Media activists in Kazakhstan have expressed concern over a draft law on the Internet being considered by parliament.
Seitkazy Mataev, chairman of the Union of Kazakh Journalists, told RFE/RL's Kazakh Service that the law would introduce censorship to the Internet.
The law proposes stricter control over the Internet and allows the state to block websites.
Yuriy Mizinov, the chief editor of popular website zonakz.net, told RFE/RL that such legislation could be an attempt by the government to block the Live Journal website of Rakhat Aliev, the former son-in-law of President Nursultan Nazarbaev, who
routinely posts embarrassing or compromising documents and audio about the Kazakh government on the Internet.

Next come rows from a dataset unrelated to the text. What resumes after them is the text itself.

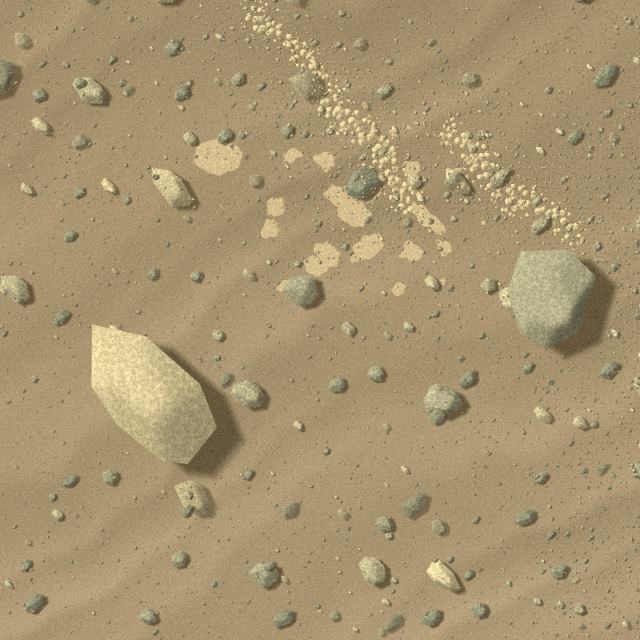
Reproduce this texture procedurally as a WebGL 2 fragment shader.

```glsl
#version 300 es
precision highp float;
// Rippled desert sand strewn with faceted stones, pale slabs and a crumbling vein.
// Sand is layered sines plus grain; stones are lit convex solids, one per hashed
// cell over five grid sizes; the vein and slabs are thresholded cellular noise.
uniform vec2 u_resolution;
out vec4 fragColor;

vec2 hash2(vec2 p) {
    vec3 a = fract(p.xyx * vec3(0.1031, 0.1030, 0.0973));
    a += dot(a, a.yzx + 33.33);
    return fract((a.xx + a.yz) * a.zy);
}

// Distance to the nearest jittered cell point
float cellular(vec2 p) {
    vec2 id = floor(p);
    float nearest = 2.0;
    for (int y = -1; y <= 1; y++)
        for (int x = -1; x <= 1; x++) {
            vec2 cell = id + vec2(x, y);
            nearest = min(nearest, distance(p, cell + hash2(cell)));
        }
    return nearest;
}

float segment(vec2 p, vec2 a, vec2 b) {
    vec2 ab = b - a;
    return length(p - a - ab * clamp(dot(p - a, ab) / dot(ab, ab), 0.0, 1.0));
}

// Distance to the branching vein, with wavering sides
float veinDistance(vec2 p) {
    p += 0.009 * sin(p.yx * 47.0 + vec2(0.0, 2.0)) + 0.005 * sin(p.yx * 113.0);
    float stem = segment(p, vec2(0.40, 0.99), vec2(0.51, 0.86));
    float trunk = segment(p, vec2(0.52, 0.85), vec2(0.64, 0.69)) - 0.008;
    float branch = segment(p, vec2(0.70, 0.78), vec2(0.88, 0.64)) - 0.006;
    return min(stem, min(trunk, branch));
}

// Outline distance in x, soft facet lighting in y
vec2 solid(vec2 q, float r, float seed) {
    vec3 sun = normalize(vec3(-0.55, 0.38, 0.75));
    float outline = -r, weight = exp(-9.0);
    float light = weight * dot(normalize(vec3(-0.12, 0.05, 1.0)), sun);
    for (float i = 0.0; i < 8.0; i++) {
        vec2 h = hash2(vec2(seed * 91.7, i * 7.0 + 3.0));
        float angle = (i + 0.7 * h.x) * 0.7854;
        vec2 dir = vec2(cos(angle), sin(angle));
        float side = dot(q, dir) - r * (0.75 + 0.28 * h.y);
        float slope = 0.6 + 1.1 * h.x;
        float w = exp(min(side * slope / (r * 0.05), 40.0));
        light += w * dot(normalize(vec3(dir * slope, 1.0)), sun);
        weight += w;
        outline = max(outline, side);
    }
    return vec2(outline, light / weight);
}

// Cast shadow first, then the stone itself
void addStone(inout vec3 col, vec2 q, float r, float seed, float lean, vec3 tint, float cover) {
    if (length(q) > 2.6 * r) return;
    float px = 0.8 / u_resolution.y;
    vec2 toShadow = q - r * vec2(0.42, -0.2);
    float shadow = solid(toShadow + lean * toShadow.yx, r, seed).x;
    float shade = 1.0 - smoothstep(-0.08 * r - px, 0.08 * r + px, shadow);
    col = mix(col, vec3(0.36, 0.30, 0.20), 0.85 * cover * shade);
    vec2 stone = solid(q + lean * q.yx, r, seed);
    vec3 lit = tint * (0.59 + 0.52 * stone.y);
    col = mix(col, lit, cover * (1.0 - smoothstep(-px, px, stone.x)));
}

void main() {
    vec2 p = gl_FragCoord.xy / u_resolution;
    float grit = cellular(p * 230.0) - 0.5;
    float speck = hash2(floor(p * 512.0)).x - 0.5;

    // Wind ripples and broad tone
    float phase = dot(p, vec2(-34.0, 50.0)) + 2.2 * sin(p.x * 7.0 + p.y * 3.0)
                + 1.1 * sin(p.y * 15.0 - p.x * 9.0) + 0.4 * sin(p.x * 41.0 + p.y * 17.0);
    float ripple = sin(phase + 0.7 * sin(phase)) * (0.6 + 0.4 * sin(p.x * 9.0 - p.y * 6.0 + 1.0));
    float tone = 0.026 * ripple + 0.016 * sin(phase * 0.43 + p.x * 8.0) + 0.035 * (0.45 - p.y);
    vec3 col = vec3(0.67, 0.588, 0.445) + vec3(1.0, 0.97, 0.85) * tone;

    // Flat pale slabs with ragged rims
    vec2 warped = p + 0.012 * sin(p.yx * 38.0);
    float ragged = cellular(p * 62.0);
    float away = length((p - vec2(0.55, 0.66)) / vec2(0.19, 0.15));
    float slab = cellular(warped * mat2(13.0, 5.0, -4.0, 15.0)) + 0.16 * ragged + 0.28 * away * away;
    float oval = length((p - vec2(0.34, 0.755)) / vec2(0.038, 0.028)) * 0.4 + 0.06 * ragged;
    slab = min(slab, oval);
    col = mix(col, vec3(0.87, 0.78, 0.58) + 0.06 * grit, 0.9 - 0.9 * smoothstep(0.40, 0.44, slab));

    // Crumbling vein, lit from the upper left
    float crumb = cellular(p * 85.0);
    float relief = cellular(p * 85.0 + vec2(-0.25, 0.2)) - crumb;
    float crust = 1.0 - smoothstep(0.46, 0.58, crumb + 18.0 * max(veinDistance(p), 0.0));
    col = mix(col, vec3(0.80, 0.73, 0.54) * (1.0 + 0.75 * relief), crust);

    // Scattered stones, from coarse to fine
    for (float i = 0.0; i < 5.0; i++) {
        float size = 0.16 * pow(0.47, i);
        vec2 g = p / size + 17.0 * i;
        g.x += hash2(vec2(floor(g.y), i)).x;
        vec2 id = floor(g), h = hash2(id + 31.0 * i), k = hash2(id + 57.0);
        vec2 q = (g - id - 0.3 - 0.4 * hash2(id + 83.0)) * size;
        vec2 home = p - q;
        float rubble = exp(-max(veinDistance(home), 0.0) * 13.0);
        float density = i < 2.0 ? 0.46 : 0.09 + 0.6 * rubble + 0.22 * smoothstep(0.75, 1.0, home.x);
        if (h.x > density) continue;
        float pale = clamp(k.x * k.x + 0.5 * rubble * step(1.0, i), 0.0, 1.0);
        vec3 tint = mix(vec3(0.61, 0.61, 0.49), vec3(0.92, 0.85, 0.64), pale);
        addStone(col, q, size * mix(0.10, 0.19, h.y), k.y, 0.7 * k.x - 0.35,
                 tint * (1.0 + 0.2 * grit), mix(0.65, 1.0, smoothstep(0.0, 0.5, k.y)));
    }

    // Two boulders with pitted faces
    float pits = 1.0 + 0.16 * (cellular(p * 110.0) - 0.5) + 0.12 * grit;
    addStone(col, p - vec2(0.235, 0.375), 0.098, 0.37, 0.25, vec3(0.90, 0.83, 0.62) * pits, 1.0);
    addStone(col, p - vec2(0.855, 0.545), 0.078, 0.62, 0.0, vec3(0.74, 0.72, 0.56) * pits, 1.0);

    col += 0.05 * grit + 0.045 * speck;
    fragColor = vec4(col, 1.0);
}
```
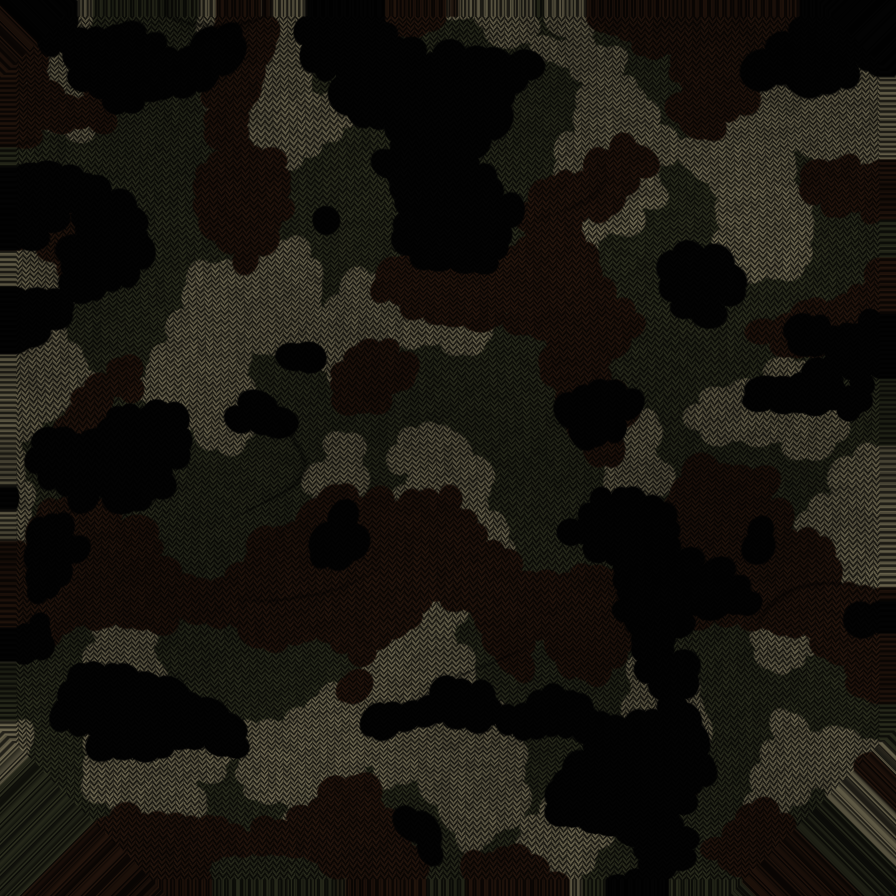
Reproduce this texture procedurally as a three.js fragment shader.

```glsl
// Dark woodland camouflage on a knitted cloth with stretched, streaky borders.
// Each colour layer is a union of small discs kept where a noise field is high,
// which gives lobed outlines; chevron stitches and soft folds then shade it.

varying vec2 vUv;

const vec3 BLACK = vec3(0.012, 0.012, 0.012);
const vec3 BROWN = vec3(0.118, 0.068, 0.040);
const vec3 GREEN = vec3(0.138, 0.145, 0.094);
const vec3 KHAKI = vec3(0.345, 0.325, 0.250);

const float LOBES = 54.0;          // discs across the canvas
const float EDGE = 0.08;           // softness of a patch outline, in discs
const float COLUMNS = 115.0;       // knit columns across the canvas
const float ROWS = 176.0;          // knit rows up the canvas
const float V_DEPTH = 0.95;        // height of a stitch arm, in rows
const float GAP_LIGHT = 0.34;      // brightness left between stitches
const float BORDER = 0.482;        // half width of the unstretched cloth
const float LOW_CORNER = 0.575;    // reach of the cloth to the lower corners
const float TOP_CORNER = 0.645;    // reach of the cloth to the upper corners

vec2 hash2(vec2 p) {
  vec3 q = fract(p.xyx * vec3(0.1031, 0.1030, 0.0973));
  q += dot(q, q.yzx + 33.33);
  return fract((q.xx + q.yz) * q.zy);
}

float cornerSlope(vec2 cell, vec2 offset) {
  float angle = 6.2832 * hash2(cell).x;
  return dot(vec2(cos(angle), sin(angle)), offset);
}

// Gradient noise, about -0.7 to 0.7
float noise(vec2 p) {
  vec2 i = floor(p), f = fract(p), e = vec2(1.0, 0.0);
  vec2 u = f * f * f * (f * (f * 6.0 - 15.0) + 10.0);
  float low = mix(cornerSlope(i, f), cornerSlope(i + e, f - e), u.x);
  float high = mix(cornerSlope(i + e.yx, f - e.yx), cornerSlope(i + 1.0, f - 1.0), u.x);
  return mix(low, high, u.y);
}

float fbm(vec2 p) {
  return noise(p) + 0.5 * noise(p * 2.03 + 17.3);
}

// Coverage of one camouflage colour
float patches(vec2 p, vec2 frequency, float seed, float threshold) {
  vec2 g = p * LOBES;
  float d = 9.0;
  for (int y = -1; y <= 1; y++) {
    for (int x = -1; x <= 1; x++) {
      vec2 cell = floor(g) + vec2(float(x), float(y));
      vec2 jitter = hash2(cell + seed);
      vec2 centre = cell + 0.25 + 0.5 * jitter;
      float radius = mix(0.78, 1.08, fract(jitter.x * 7.0 + jitter.y));
      if (fbm(centre / LOBES * frequency + seed) > threshold) {
        d = min(d, length(g - centre) - radius);
      }
    }
  }
  return 1.0 - smoothstep(-EDGE, EDGE, d);
}

// Holds the cloth still beyond its rim, so its edge smears outwards
vec2 stretchBorder(vec2 uv) {
  vec2 c = uv - 0.5;
  vec2 diagonal = vec2(c.x < 0.0 ? -1.0 : 1.0, c.y < 0.0 ? -1.0 : 1.0) * 0.7071;
  float reach = c.y < 0.0 ? LOW_CORNER : TOP_CORNER;
  c -= diagonal * max(dot(c, diagonal) - reach, 0.0);
  return clamp(c, -BORDER, BORDER) + 0.5;
}

// Brightness of the V shaped stitches
float knit(vec2 p) {
  vec2 drift = vec2(noise(p * 4.0 + 51.0), noise(p * 5.0 + 83.0));
  vec2 q = p + drift * vec2(0.010, 0.022);
  float column = q.x * COLUMNS;
  float arm = abs(fract(column) - 0.5) * 2.0;
  float row = q.y * ROWS - arm * V_DEPTH;
  float yarn = smoothstep(0.08, 0.85, 0.5 + 0.5 * cos(6.2832 * row));
  float groove = 1.0 - 0.35 * smoothstep(0.70, 1.0, arm);
  float wear = 0.88 + 0.24 * hash2(vec2(floor(column), floor(row))).x;
  return mix(GAP_LIGHT, 1.0, yarn * groove) * wear;
}

// Broad shading with a few thin creases
float folds(vec2 p) {
  float broad = 0.96 + 0.28 * noise(p * 3.5 + 29.0);
  float line = abs(noise(p * vec2(3.0, 6.0) + 64.0));
  float crease = 1.0 - smoothstep(0.0, 0.018, line);
  float place = smoothstep(0.12, 0.35, noise(p * 4.5 + 7.0));
  return broad * (1.0 - 0.4 * crease * place);
}

void main() {
  vec2 p = stretchBorder(vUv);

  // Bend the patches so that they wander
  vec2 bend = vec2(noise(p * 5.0 + 11.0), noise(p * 5.0 + 37.0));
  vec2 q = p + 0.035 * bend;

  vec3 cloth = GREEN;
  cloth = mix(cloth, KHAKI, patches(q, vec2(6.2, 4.6), 131.7, 0.125));
  cloth = mix(cloth, BROWN, patches(q, vec2(5.0, 6.0), 217.4, 0.160));
  cloth = mix(cloth, BLACK, patches(q, vec2(4.6, 6.8), 341.2, 0.255));

  gl_FragColor = vec4(cloth * knit(p) * folds(p), 1.0);
}
```
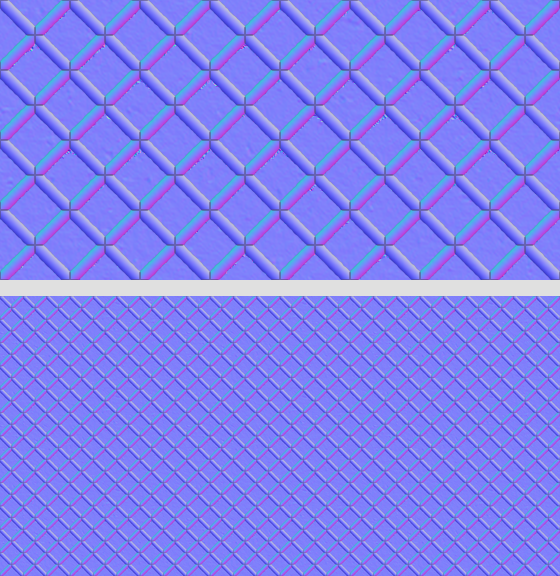
Top: one tile. Bottom: repeated 3 by 3.
Reproduce this texture map procedurally as a Shadertoy shader.

```glsl
// Tangent-space normal map: diagonal lattice of rounded bars over worn plaster tiles.

const vec2 REPEATS = vec2(8.0, 4.0);   // lattice cells across and down
const float BAR_HALF = 0.122;          // bar half width, in diagonal units
const float BAR_TILT = 0.80;           // sideways tilt at the bar edge
const float SEAM_HALF = 0.005;         // half width of the mitre seam

float hash(vec2 p) {
    vec3 q = fract(vec3(p.xyx) * vec3(0.1031, 0.1030, 0.0973));
    q += dot(q, q.yzx + 33.33);
    return fract((q.x + q.y) * q.z);
}

// Value noise that wraps over the given whole-number period.
float wrapNoise(vec2 p, vec2 period) {
    vec2 cell = floor(p), f = fract(p);
    f = f * f * (3.0 - 2.0 * f);
    vec2 lo = mod(cell, period), hi = mod(cell + 1.0, period);
    return mix(mix(hash(lo), hash(vec2(hi.x, lo.y)), f.x),
               mix(hash(vec2(lo.x, hi.y)), hash(hi), f.x), f.y);
}

float grain(vec2 p, float freq) {
    return wrapNoise(p * freq, REPEATS * freq);
}

// Downhill direction of the noise, as a normal offset.
vec2 grainSlope(vec2 p, float freq) {
    vec2 e = vec2(0.5 / freq, 0.0);
    return vec2(grain(p - e.xy, freq) - grain(p + e.xy, freq),
                grain(p - e.yx, freq) - grain(p + e.yx, freq));
}

// Chipped plaster below the upper corner and upper left edge of a tile.
float wearMask(vec2 p, vec2 diag) {
    vec2 id = floor(diag), f = fract(diag);
    vec2 tile = mod(vec2(id.x + id.y + 1.0, id.x - id.y), REPEATS * 2.0);
    float amount = hash(tile + 7.0);
    float leftEdge = f.y - BAR_HALF;
    float rightEdge = 1.0 - BAR_HALF - f.x;
    float corner = exp(-6.0 * max(leftEdge + rightEdge, 0.0));
    float reach = amount * amount * 0.13 * corner + 0.018 * amount;
    float ragged = (grain(p, 22.0) - 0.5) * 0.09 + (grain(p, 9.0) - 0.5) * 0.08;
    float depth = min(leftEdge, rightEdge * 1.3 + 0.02);
    return smoothstep(-0.01, 0.03, reach + ragged * (0.35 + corner) - depth);
}

vec2 tileTilt(vec2 p, vec2 diag) {
    vec2 fine = grainSlope(p, 30.0) * 0.07 + grainSlope(p, 11.0) * 0.045;
    // Sparse pits
    fine += grainSlope(p, 19.0) * 0.22 * smoothstep(0.70, 0.95, grain(p, 7.0));
    vec2 rough = grainSlope(p, 44.0) * 0.95 + grainSlope(p, 25.0) * 0.35;
    return fine + rough * wearMask(p, diag);
}

vec3 encodeNormal(vec2 tilt) {
    tilt *= min(1.0, 0.9 / max(length(tilt), 0.001));
    float z = sqrt(1.0 - dot(tilt, tilt));
    return vec3(0.5 + 0.5 * tilt, (0.5 + 0.5 * z) * 0.985);
}

void mainImage(out vec4 fragColor, in vec2 fragCoord) {
    vec2 p = fragCoord / iResolution.xy * REPEATS;
    float px = REPEATS.x / iResolution.x;

    // Signed offsets from the falling (x) and rising (y) bars
    vec2 diag = vec2(p.x + p.y, p.x - p.y);
    vec2 offset = diag - round(diag);
    vec2 dist = abs(offset);

    // Round bars, mitred where they cross
    vec2 bend = clamp(offset / BAR_HALF, -1.0, 1.0) * BAR_TILT * 0.7071;
    float rising = smoothstep(-px, px, dist.x - dist.y);
    vec2 barTilt = mix(vec2(bend.x), vec2(bend.y, -bend.y), rising);
    barTilt += grainSlope(p, 26.0) * 0.03;

    // Slightly ragged bar outline over the tiles
    float edge = BAR_HALF + (grain(p, 24.0) - 0.5) * 0.012;
    float nearest = min(dist.x, dist.y);
    float bar = smoothstep(-px, px, edge - nearest);
    vec3 color = mix(encodeNormal(tileTilt(p, diag)), encodeNormal(barTilt), bar);

    // Thin crease along each bar
    float crease = 1.0 - smoothstep(0.0, 0.008 + px, abs(nearest - edge));
    color *= 1.0 - 0.07 * crease;

    // Dark mitre seams at the crossings
    float crossing = smoothstep(-px, px, BAR_HALF - max(dist.x, dist.y));
    float gap = abs(dist.x - dist.y) * 0.5;
    float seam = crossing * (1.0 - smoothstep(SEAM_HALF, SEAM_HALF + px * 0.7, gap));
    color = mix(color, vec3(0.34, 0.31, 0.52), seam * 0.7);

    fragColor = vec4(color, 1.0);
}
```
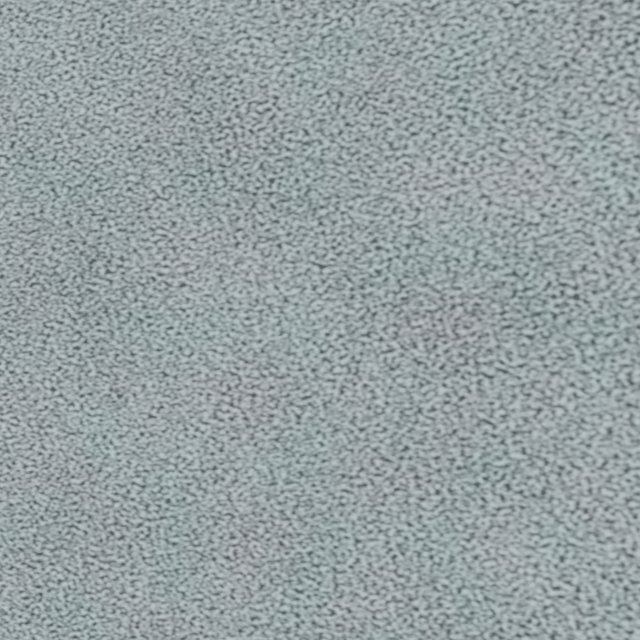
This texture is drawn by a WebGL 1 fragment shader. Its source:

```glsl
precision highp float;

uniform vec2 u_resolution;

const vec3 DARK_FLECK = vec3(0.44, 0.48, 0.49);
const vec3 PALE_GROUND = vec3(0.69, 0.73, 0.74);
const vec3 GREEN_TINT = vec3(-0.012, 0.005, -0.002);

float hash(vec2 p) {
  return fract(sin(dot(p, vec2(127.1, 311.7))) * 43758.5453);
}

// Slope of a randomly turned gradient at a lattice corner
float cornerSlope(vec2 corner, vec2 offset) {
  float angle = 6.28318 * hash(corner);
  return dot(vec2(cos(angle), sin(angle)), offset);
}

float gradientNoise(vec2 p) {
  vec2 cell = floor(p);
  vec2 f = fract(p);
  vec2 blend = f * f * f * (f * (f * 6.0 - 15.0) + 10.0);
  vec2 e = vec2(1.0, 0.0);
  float low = mix(cornerSlope(cell, f),
                  cornerSlope(cell + e.xy, f - e.xy), blend.x);
  float high = mix(cornerSlope(cell + e.yx, f - e.yx),
                   cornerSlope(cell + e.xx, f - e.xx), blend.x);
  return mix(low, high, blend.y);
}

vec2 rotate(vec2 p, float angle) {
  float c = cos(angle);
  float s = sin(angle);
  return vec2(c * p.x - s * p.y, s * p.x + c * p.y);
}

// Angle-preserving bend: grains shrink to the left and grow to the right
vec2 bend(vec2 p, float amount) {
  return p - 0.5 * amount * vec2(p.x * p.x - p.y * p.y, 2.0 * p.x * p.y);
}

// Two crossing layers of flattened grains, scaled to about unit deviation
float grain(vec2 p, vec2 frequency) {
  float rising = gradientNoise(rotate(p, -0.22) * frequency + 211.3);
  float falling = gradientNoise(rotate(p, 0.30) * frequency * 0.93 + 467.7);
  return (rising + falling) * 3.2;
}

// Soft uneven shading at two broad scales
float mottling(vec2 p) {
  return gradientNoise(p * 5.0 + 31.4) + 0.9 * gradientNoise(p * 24.0 + 73.2);
}

void main() {
  vec2 uv = gl_FragCoord.xy / u_resolution;
  vec2 p = uv - 0.5;

  // Fine fleck pattern, with its dark side drawn out further than its light side
  float fleck = grain(bend(p, 0.35), vec2(108.0, 155.0));
  fleck += 0.55 * mottling(p);
  float tone = 0.63 + 0.28 * fleck - 0.038 * fleck * fleck;
  tone = clamp(tone, -0.4, 1.2);

  // Cool grey with faint green and violet patches
  vec3 color = mix(DARK_FLECK, PALE_GROUND, tone);
  color += GREEN_TINT * 2.0 * gradientNoise(p * 9.0 + 151.6);

  gl_FragColor = vec4(color, 1.0);
}
```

Kazakhstan’s lower house of parliament, the Mazhilis, passed April 29 a controversial law changing the way Internet regulation is governed in the Kazakhstan domain.
With the expansion of the reach of Internet pages, the number of crimes committed using Internet sources is growing, Zhanna Kurmangaliyeva, executive secretary at the Culture and Information Ministry, told EurasiaNet, citing the dissemination of
pornography and libelous material as examples.
Critics say the law will unduly restrict freedom of expression, equating blogs, forums and chatrooms to media outlets, making site owners responsible for content, and allowing websites to be closed without a court ruling.
The For a Free Internet! campaign expressed disappointment at the vote. We’re asking all Kazakh Internet users not use the sources that the Information Technology and Communications Agency [which drafted the law] has been recently promoting,
and delete all their personal pages in social networks and blogs, Yevgeniya Plakhina, a campaign organizer, told EurasiaNet.
The bill has still to complete its passage through both houses of parliament and must be signed by President Nursultan Nazarbayev before it becomes law.
Kazakh President Nursultan Nazarbayev has signed into law new controls on the Internet that the Organization for Security and
Cooperation in Europe (OSCE) has called repressive.
The OSCE had earlier urged Nazarbayev to veto the bill. The legislation will allow local courts to block websites, including foreign ones, and to class blogs and chatrooms as media.
But Kazakhstan pressed ahead with the new law, with local rights activists confirming the legislation had been endorsed by the powerful president.
Several websites, including the popular blogging service LiveJournal.com, are already inaccessible to most Kazakh Internet users. There are already were signs of increasing self-censorship by local websites where moderators were quickly removing
comments that could be deemed offensive.
Kazakhstan has created a new centre dedicated to censoring blacklisted websites ranging from pornography to those deemed to promote political extremism, an official announced.
The Central Asian country has been criticised for restricting freedom of expression even as it seeks to woo foreign investment.
The new service, called the centre for computer incidents, is similar to Internet watchdogs that exist throughout the world, the head of Kazakhstan's state communications agency, Kuanyshbek Esekeyev, told parliament. Esekeyev said the
authorities had many questions regarding 'religious and political extremism on the Internet.
He said the centre's function would be to monitor websites which have a pornographic or extreme character . At the current time work is being carried out with an entire blacklist of sites which have a destructive character for society.
A browser that bypasses internet censors has become the most popular way to access the Internet in Kazakhstan, a Central Asian state
where sites critical of the government are often blocked.
The Norwegian developed Opera browser made by Opera Software has increased its market share sharply in the ex-Soviet state since it began to allow downloads of compressed web pages via a server outside the country, a feature designed to speed
The Opera browser is now the most popular in the country with a market share of 32%, beating out rival products from Google, Microsoft and Apple, according to statistics for March from Web analytics firm StatCounter.
The new version of Opera introduced last year, Opera 10, allows users to view otherwise inaccessible Web pages using its Opera Turbo feature designed to speed up browsing over slow connections.
Kazakhstan introduced a law last year allowing local courts to block access to Web sites whose content has been deemed illegal, a step that human rights groups say amounts to censorship.
Some of the most popular blogging websites such as Livejournal.com and Google-run Blogger.com are now inaccessible to most of Kazakhstan's 3.2 million Internet users.